§ **Task brief**
Output the entries in full and verbatim, pictures omitted.

§ **Available data**
/---

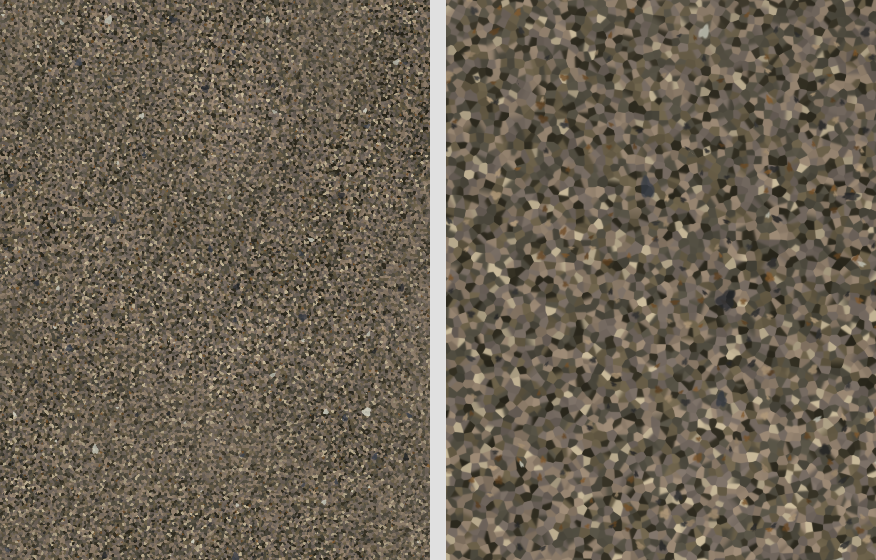
Left, the full canvas; right, a detail of the centre.
This texture is drawn by a Shadertoy shader. Its source:

```glsl
const float GRAINS = 225.0;          // grains per canvas height
const float GRAIN_SHARPNESS = 13.0;
const float GRAIN_CONTRAST = 1.2;
const float GRAIN_VARIATION = 0.10;
const float PATCH_SCALE = 5.0;
const float PATCH_STRENGTH = 0.07;
const float EDGE_SOFTNESS = 0.0011;

const vec3 MEAN_SAND = vec3(0.425, 0.385, 0.324);
const vec3 DARK_STONE = vec3(0.17, 0.17, 0.17);
const vec3 BLUE_STONE = vec3(0.27, 0.29, 0.33);
const vec3 RUST = vec3(0.43, 0.29, 0.14);
const vec3 BUFF = vec3(0.66, 0.57, 0.45);
const vec3 SHELL = vec3(0.80, 0.80, 0.74);

const vec3 SAND[6] = vec3[6](
    vec3(0.33, 0.31, 0.26), vec3(0.52, 0.46, 0.39), vec3(0.43, 0.39, 0.35),
    vec3(0.40, 0.36, 0.28), vec3(0.24, 0.22, 0.17), vec3(0.64, 0.59, 0.49));
const float SAND_LIMIT[6] = float[6](0.23, 0.45, 0.67, 0.83, 0.93, 1.0);

float hash(vec2 p) {
    return fract(sin(dot(p, vec2(127.1, 311.7))) * 43758.5453);
}

vec2 hash2(vec2 p) {
    return vec2(hash(p), hash(p + 57.3));
}

float valueNoise(vec2 p) {
    vec2 i = floor(p), f = fract(p);
    f = f * f * (3.0 - 2.0 * f);
    return mix(mix(hash(i), hash(i + vec2(1, 0)), f.x),
               mix(hash(i + vec2(0, 1)), hash(i + vec2(1, 1)), f.x), f.y);
}

float fbm(vec2 p) {
    float sum = 0.0, amplitude = 0.5;
    for (int i = 0; i < 4; i++) {
        sum += amplitude * valueNoise(p);
        p = p * 2.03 + 17.1;
        amplitude *= 0.5;
    }
    return sum / 0.9375;
}

vec3 sandColor(float pick) {
    for (int i = 0; i < 5; i++) {
        if (pick < SAND_LIMIT[i]) return SAND[i];
    }
    return SAND[5];
}

// Soft Voronoi cells, each with its own sand colour
vec3 grainField(vec2 p) {
    vec2 cell = floor(p);
    vec3 sum = vec3(0.0);
    float total = 0.0;
    for (int y = -1; y <= 1; y++) {
        for (int x = -1; x <= 1; x++) {
            vec2 id = cell + vec2(x, y);
            vec2 offset = id + hash2(id) - p;
            float weight = exp(-GRAIN_SHARPNESS * dot(offset, offset));
            float light = 1.0 + GRAIN_VARIATION * (2.0 * hash(id + 21.7) - 1.0);
            sum += weight * light * sandColor(hash(id + 9.4));
            total += weight;
        }
    }
    return sum / total;
}

// Scattered irregular ellipses: x is coverage, y a random value per stone
vec2 scatter(vec2 uv, float cells, float density, float radius, float seed) {
    vec2 id = floor(uv * cells);
    vec2 key = id + seed;
    vec2 center = (id + 0.3 + 0.4 * hash2(key)) / cells;
    float turn = 6.2832 * hash(key + 3.1);
    float c = cos(turn), s = sin(turn);
    vec2 q = mat2(c, -s, s, c) * (uv - center);
    q.y *= 1.0 + 0.9 * hash(key + 5.9);
    float angle = atan(q.y, q.x + 1e-6);
    float outline = 1.0 + 0.16 * sin(3.0 * angle + turn) + 0.08 * sin(5.0 * angle);
    float size = radius * mix(0.45, 1.0, pow(hash(key + 8.3), 2.0));
    float cover = 1.0 - smoothstep(-EDGE_SOFTNESS, EDGE_SOFTNESS,
                                   length(q) - size * outline);
    return vec2(cover * step(hash(key + 12.7), density), hash(key + 15.2));
}

void mainImage(out vec4 fragColor, in vec2 fragCoord) {
    vec2 uv = fragCoord / iResolution.y;
    float patches = fbm(uv * PATCH_SCALE) - 0.5;
    float coarse = smoothstep(-0.2, 0.2, fbm(uv * PATCH_SCALE + 31.0) - 0.5);

    // Fine sand, with smoother and coarser areas
    vec3 grain = grainField(uv * GRAINS);
    float contrast = GRAIN_CONTRAST * mix(0.85, 1.12, coarse);
    vec3 color = MEAN_SAND + (grain - MEAN_SAND) * contrast;
    color += PATCH_STRENGTH * patches * vec3(1.1, 1.0, 0.95);

    // Small coloured grains
    vec2 rust = scatter(uv, 75.0, 0.10 + 0.16 * coarse, 0.0030, 11.0);
    color = mix(color, RUST * (0.75 + 0.5 * rust.y), 0.75 * rust.x);
    vec2 buff = scatter(uv + 0.37, 68.0, 0.08 + 0.10 * coarse, 0.0032, 43.0);
    color = mix(color, BUFF * (0.85 + 0.3 * buff.y), 0.8 * buff.x);
    vec2 dark = scatter(uv + 0.61, 72.0, 0.12 + 0.14 * coarse, 0.0032, 71.0);
    color = mix(color, DARK_STONE * (0.8 + 0.5 * dark.y), 0.85 * dark.x);

    // Larger pebbles and shell chips
    vec2 pebble = scatter(uv + 0.19, 17.0, 0.16, 0.0085, 97.0);
    vec3 stone = mix(DARK_STONE, BLUE_STONE, pebble.y) + 0.25 * (grain - MEAN_SAND);
    color = mix(color, stone, 0.85 * pebble.x);
    vec2 chip = scatter(uv + 0.83, 34.0, 0.07, 0.0035, 131.0);
    color = mix(color, SHELL * (0.85 + 0.2 * chip.y), 0.85 * chip.x);
    vec2 shell = scatter(uv + 0.47, 13.0, 0.13, 0.0085, 163.0);
    vec3 shellTone = SHELL * (0.85 + 0.2 * shell.y) + 0.2 * (grain - MEAN_SAND);
    color = mix(color, shellTone, 0.9 * shell.x);

    fragColor = vec4(clamp(color, 0.0, 1.0), 1.0);
}
```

\---

§ **Written reply**
Left, the full canvas; right, a detail of the centre.
This texture is drawn by a Shadertoy shader. Its source:

```glsl
const float GRAINS = 225.0;          // grains per canvas height
const float GRAIN_SHARPNESS = 13.0;
const float GRAIN_CONTRAST = 1.2;
const float GRAIN_VARIATION = 0.10;
const float PATCH_SCALE = 5.0;
const float PATCH_STRENGTH = 0.07;
const float EDGE_SOFTNESS = 0.0011;

const vec3 MEAN_SAND = vec3(0.425, 0.385, 0.324);
const vec3 DARK_STONE = vec3(0.17, 0.17, 0.17);
const vec3 BLUE_STONE = vec3(0.27, 0.29, 0.33);
const vec3 RUST = vec3(0.43, 0.29, 0.14);
const vec3 BUFF = vec3(0.66, 0.57, 0.45);
const vec3 SHELL = vec3(0.80, 0.80, 0.74);

const vec3 SAND[6] = vec3[6](
    vec3(0.33, 0.31, 0.26), vec3(0.52, 0.46, 0.39), vec3(0.43, 0.39, 0.35),
    vec3(0.40, 0.36, 0.28), vec3(0.24, 0.22, 0.17), vec3(0.64, 0.59, 0.49));
const float SAND_LIMIT[6] = float[6](0.23, 0.45, 0.67, 0.83, 0.93, 1.0);

float hash(vec2 p) {
    return fract(sin(dot(p, vec2(127.1, 311.7))) * 43758.5453);
}

vec2 hash2(vec2 p) {
    return vec2(hash(p), hash(p + 57.3));
}

float valueNoise(vec2 p) {
    vec2 i = floor(p), f = fract(p);
    f = f * f * (3.0 - 2.0 * f);
    return mix(mix(hash(i), hash(i + vec2(1, 0)), f.x),
               mix(hash(i + vec2(0, 1)), hash(i + vec2(1, 1)), f.x), f.y);
}

float fbm(vec2 p) {
    float sum = 0.0, amplitude = 0.5;
    for (int i = 0; i < 4; i++) {
        sum += amplitude * valueNoise(p);
        p = p * 2.03 + 17.1;
        amplitude *= 0.5;
    }
    return sum / 0.9375;
}

vec3 sandColor(float pick) {
    for (int i = 0; i < 5; i++) {
        if (pick < SAND_LIMIT[i]) return SAND[i];
    }
    return SAND[5];
}

// Soft Voronoi cells, each with its own sand colour
vec3 grainField(vec2 p) {
    vec2 cell = floor(p);
    vec3 sum = vec3(0.0);
    float total = 0.0;
    for (int y = -1; y <= 1; y++) {
        for (int x = -1; x <= 1; x++) {
            vec2 id = cell + vec2(x, y);
            vec2 offset = id + hash2(id) - p;
            float weight = exp(-GRAIN_SHARPNESS * dot(offset, offset));
            float light = 1.0 + GRAIN_VARIATION * (2.0 * hash(id + 21.7) - 1.0);
            sum += weight * light * sandColor(hash(id + 9.4));
            total += weight;
        }
    }
    return sum / total;
}

// Scattered irregular ellipses: x is coverage, y a random value per stone
vec2 scatter(vec2 uv, float cells, float density, float radius, float seed) {
    vec2 id = floor(uv * cells);
    vec2 key = id + seed;
    vec2 center = (id + 0.3 + 0.4 * hash2(key)) / cells;
    float turn = 6.2832 * hash(key + 3.1);
    float c = cos(turn), s = sin(turn);
    vec2 q = mat2(c, -s, s, c) * (uv - center);
    q.y *= 1.0 + 0.9 * hash(key + 5.9);
    float angle = atan(q.y, q.x + 1e-6);
    float outline = 1.0 + 0.16 * sin(3.0 * angle + turn) + 0.08 * sin(5.0 * angle);
    float size = radius * mix(0.45, 1.0, pow(hash(key + 8.3), 2.0));
    float cover = 1.0 - smoothstep(-EDGE_SOFTNESS, EDGE_SOFTNESS,
                                   length(q) - size * outline);
    return vec2(cover * step(hash(key + 12.7), density), hash(key + 15.2));
}

void mainImage(out vec4 fragColor, in vec2 fragCoord) {
    vec2 uv = fragCoord / iResolution.y;
    float patches = fbm(uv * PATCH_SCALE) - 0.5;
    float coarse = smoothstep(-0.2, 0.2, fbm(uv * PATCH_SCALE + 31.0) - 0.5);

    // Fine sand, with smoother and coarser areas
    vec3 grain = grainField(uv * GRAINS);
    float contrast = GRAIN_CONTRAST * mix(0.85, 1.12, coarse);
    vec3 color = MEAN_SAND + (grain - MEAN_SAND) * contrast;
    color += PATCH_STRENGTH * patches * vec3(1.1, 1.0, 0.95);

    // Small coloured grains
    vec2 rust = scatter(uv, 75.0, 0.10 + 0.16 * coarse, 0.0030, 11.0);
    color = mix(color, RUST * (0.75 + 0.5 * rust.y), 0.75 * rust.x);
    vec2 buff = scatter(uv + 0.37, 68.0, 0.08 + 0.10 * coarse, 0.0032, 43.0);
    color = mix(color, BUFF * (0.85 + 0.3 * buff.y), 0.8 * buff.x);
    vec2 dark = scatter(uv + 0.61, 72.0, 0.12 + 0.14 * coarse, 0.0032, 71.0);
    color = mix(color, DARK_STONE * (0.8 + 0.5 * dark.y), 0.85 * dark.x);

    // Larger pebbles and shell chips
    vec2 pebble = scatter(uv + 0.19, 17.0, 0.16, 0.0085, 97.0);
    vec3 stone = mix(DARK_STONE, BLUE_STONE, pebble.y) + 0.25 * (grain - MEAN_SAND);
    color = mix(color, stone, 0.85 * pebble.x);
    vec2 chip = scatter(uv + 0.83, 34.0, 0.07, 0.0035, 131.0);
    color = mix(color, SHELL * (0.85 + 0.2 * chip.y), 0.85 * chip.x);
    vec2 shell = scatter(uv + 0.47, 13.0, 0.13, 0.0085, 163.0);
    vec3 shellTone = SHELL * (0.85 + 0.2 * shell.y) + 0.2 * (grain - MEAN_SAND);
    color = mix(color, shellTone, 0.9 * shell.x);

    fragColor = vec4(clamp(color, 0.0, 1.0), 1.0);
}
```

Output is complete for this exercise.